Nacionalna televizija Happy was created after the merger of Happy TV and Kosava TV, the latter once owned by Marija Milosevic, daughter of Slobodan Milosevic, Serbia’s authoritarian president in power during the 1990s. Marija Milosevic sold her ownership in Kosava TV to lawyer Borivoj Pajovic, who was at the time President of the Board of Directors in the daily newspaper Blic.
After a couple of ownership changes, in 2006 the Regulatory Authority for Electronic Media issued Kosava TV with a license with national coverage, which was shared with kids channel Happy TV – while Happy TVaired exclusively kids programming in the morning, Kosava broadcast informative and current affairs programs in the evening. At that time, REM’s (then RRA) decision was disputed since neither TV stations had the capacity for national broadcasting, unlike, for example, RTL which competed for a license but was not issued one. This generated rumours that Kosava was connected to Zeljko Mitrovic and his TV Pink, who gave a loan to Kosava for competing for a frequency.
In 2007, Predrag Rankovic, alias Peconi, known to the public for involvement in shady business deals, bought part of Kosava, although his name was never mentioned in formal ownership documents. In 2010 Kosava merged with Happy and the television changed its name to Nacionalna televizija Happy and started to broadcast as one program. Happy broadcasts mostly reality programs and entertainment - Parovi and Maldivi realities, famous for numerous breaks of ethical and professional codes. Talk shows and news programs are mostly pro-government and nationalistic.
In January 2017 Happy got 4.8 million euros loan from Kopernikus, owned by Srđan Milovanović now owner of O2 and Prva TV. Shares in Happy were used as collateral for loan so Kopernikus could become owner of this TV station if the loan is not repaid.
Media Companies / Groups
The owner of Nacionalna televizija Happy is Happy TV LLC whose owners are the companies Ideogram and Kanal 1. The owner of Kanal 1 is Ideogram and the owner of Ideogram is formally Vladana Cirović. However it is widely known to the public that the real owner is Predrag Rankovic Peconi.

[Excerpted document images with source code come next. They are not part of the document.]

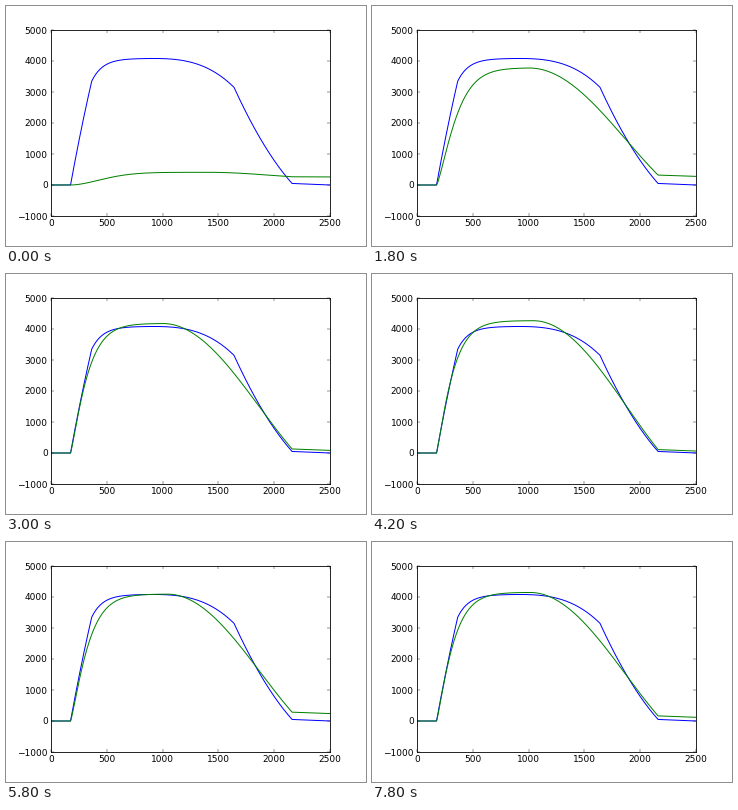
A matplotlib script for the animation above (8000 ms loop, 360 by 240 pixels).

```python
import numpy as np
import matplotlib.pyplot as plt
from matplotlib.animation import FuncAnimation

FRAMES, INTERVAL = 40, 200
START, STOP, END = 175, 2160, 2500
SHOULDER, DROP = 365, 1640

plt.rcParams.update({
    "font.family": "DejaVu Sans", "font.size": 10.8,
    "axes.linewidth": 1.0, "lines.linewidth": 1.2,
    "xtick.direction": "in", "ytick.direction": "in",
    "xtick.top": True, "ytick.right": True,
    "xtick.major.size": 4, "ytick.major.size": 4,
    "xtick.major.width": 0.5, "ytick.major.width": 0.5,
    "xtick.major.pad": 4, "ytick.major.pad": 4,
})

t = np.arange(0, END + 1, 5.0)


def bowed(x0, y0, x1, y1, bow=0):
    """Parabolic arc between two points; bow is its height over the chord."""
    u = (t - x0) / (x1 - x0)
    return y0 + (y1 - y0) * u + 4 * bow * u * (1 - u)


def measured():
    top = (4085 - 735 * np.exp(-np.maximum(t - SHOULDER, 0) / 100)
           - 935 * (np.maximum(t - 850, 0) / (DROP - 850)) ** 3)
    return np.select(
        [t < START, t < SHOULDER, t < DROP, t < STOP],
        [0 * t, bowed(START, 0, SHOULDER, 3350, 100), top,
         bowed(DROP, 3150, STOP, 50, -250)],
        bowed(STOP, 50, END, 0))


def model(peak, tau, turn, rest):
    """Saturating rise, cosine fall from `turn`, then a slow leak."""
    s = np.maximum(t - START, 0) / tau
    rise = peak * (1 - np.exp(-s ** (0.75 + tau / 360)))
    u = np.maximum(t - turn, 0) / (STOP - turn)
    fall = (peak - rest) * (1 - np.cos(2.1 * u)) / (1 - np.cos(2.1))
    leak = bowed(STOP, rest, END, rest - 0.011 * peak)
    return np.where(t < STOP, rise - fall, leak)


# Stages of the fit: peak, tau, turn, rest
STAGES = np.array([
    [410, 380, 1400, 265],
    [3780, 197, 1000, 320],
    [4180, 162, 1000, 130],
    [4270, 155, 1040, 110],
    [4095, 170, 1040, 285],
    [4165, 162, 1050, 275],
    [4150, 160, 1010, 165],
])
REACHED = [9, 15, 21, 29, 35, 39]


def response(frame):
    if frame < REACHED[0]:
        pos = (frame / REACHED[0]) ** 2.2
    else:
        pos = np.interp(frame, REACHED, range(1, len(STAGES)))
    params = [np.interp(pos, range(len(STAGES)), col) for col in STAGES.T]
    trial = 1.24 if frame % 15 == 8 else 1  # periodic overshooting trial
    return trial * model(*params)


fig = plt.figure(figsize=(6, 4), dpi=60, facecolor="white")
ax = fig.add_axes([0.125, 0.125, 0.775, 0.775])
ax.set_xlim(0, END)
ax.set_ylim(-1000, 5000)
ax.set_xticks(range(0, 2501, 500))
ax.set_yticks(range(-1000, 5001, 1000))
ax.plot(t, measured(), color="b")
fit, = ax.plot(t, response(0), color="g")


def update(frame):
    fit.set_ydata(response(frame))
    return fit,


anim = FuncAnimation(fig, update, frames=FRAMES, interval=INTERVAL,
                     repeat=True, repeat_delay=0)
plt.show()
```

Affiliated Interests Founder
Rankovic is widely known to the public by the name Peconi. According to information in the White Book produced by the Serbian police in 2001, Peconi was close to the Surčinski criminal clan. He was arrested in 2003 during police action Sablja, which was carried out following the murder of Serbian Prime Minister Zoran Djindjic. He also had a court process for tax evasion brought against him but this lapsed due to the statute of limitations. In 2010, his bodyguards clashed with the bodyguards of Ljubisa Buha Cume, the former leader of the Surcinski criminal clan. In 2017 Peconi was shot in a Belgrade hotel but survived. Rankovic is the owner of Fantasy sweets company and is connected to INVEJ company which belongs to his brother in law, Srdjan Sredojevic. Invej group consists of numerous privatized companies. Furthermore, almost all Invej related companies are registered at the same address - Aleksandra Dubceka 14 - as Happy TV. In 2007, when Ideogram asked for permission to buy a part of Kosava, their business plan was based on financial contracts with INVEJ and companies from that group. They also said that Predrag Rankovic would be President of the Board of Directors of Ideogram.
Affiliated Interests Ceo
She was the head of the development department in Monus tobacco industries and head of design department in Invej, companies connected to Predrag Rankovic Peconi.
Affiliated Interests Editor-In-Chief
Established journalist, formerly editor-in-chief of Duga magazine and CEO of BKTV.
Other Important People
Affiliated Interests other important people
PR Manager of TV station but also a PR Manager at INVEJ company .
Aleksandra Dubčeka 14, 11080 Zemun, Serbia
Revenue (in Mill. $)
Operating Profit (in Mill. $)
Advertising (in % of total funding)
MOM team decided to take 2010 as the founding year for the outlet because Nacionalna televizija Happy was created after the merger of two TV stations which shared a national frequency.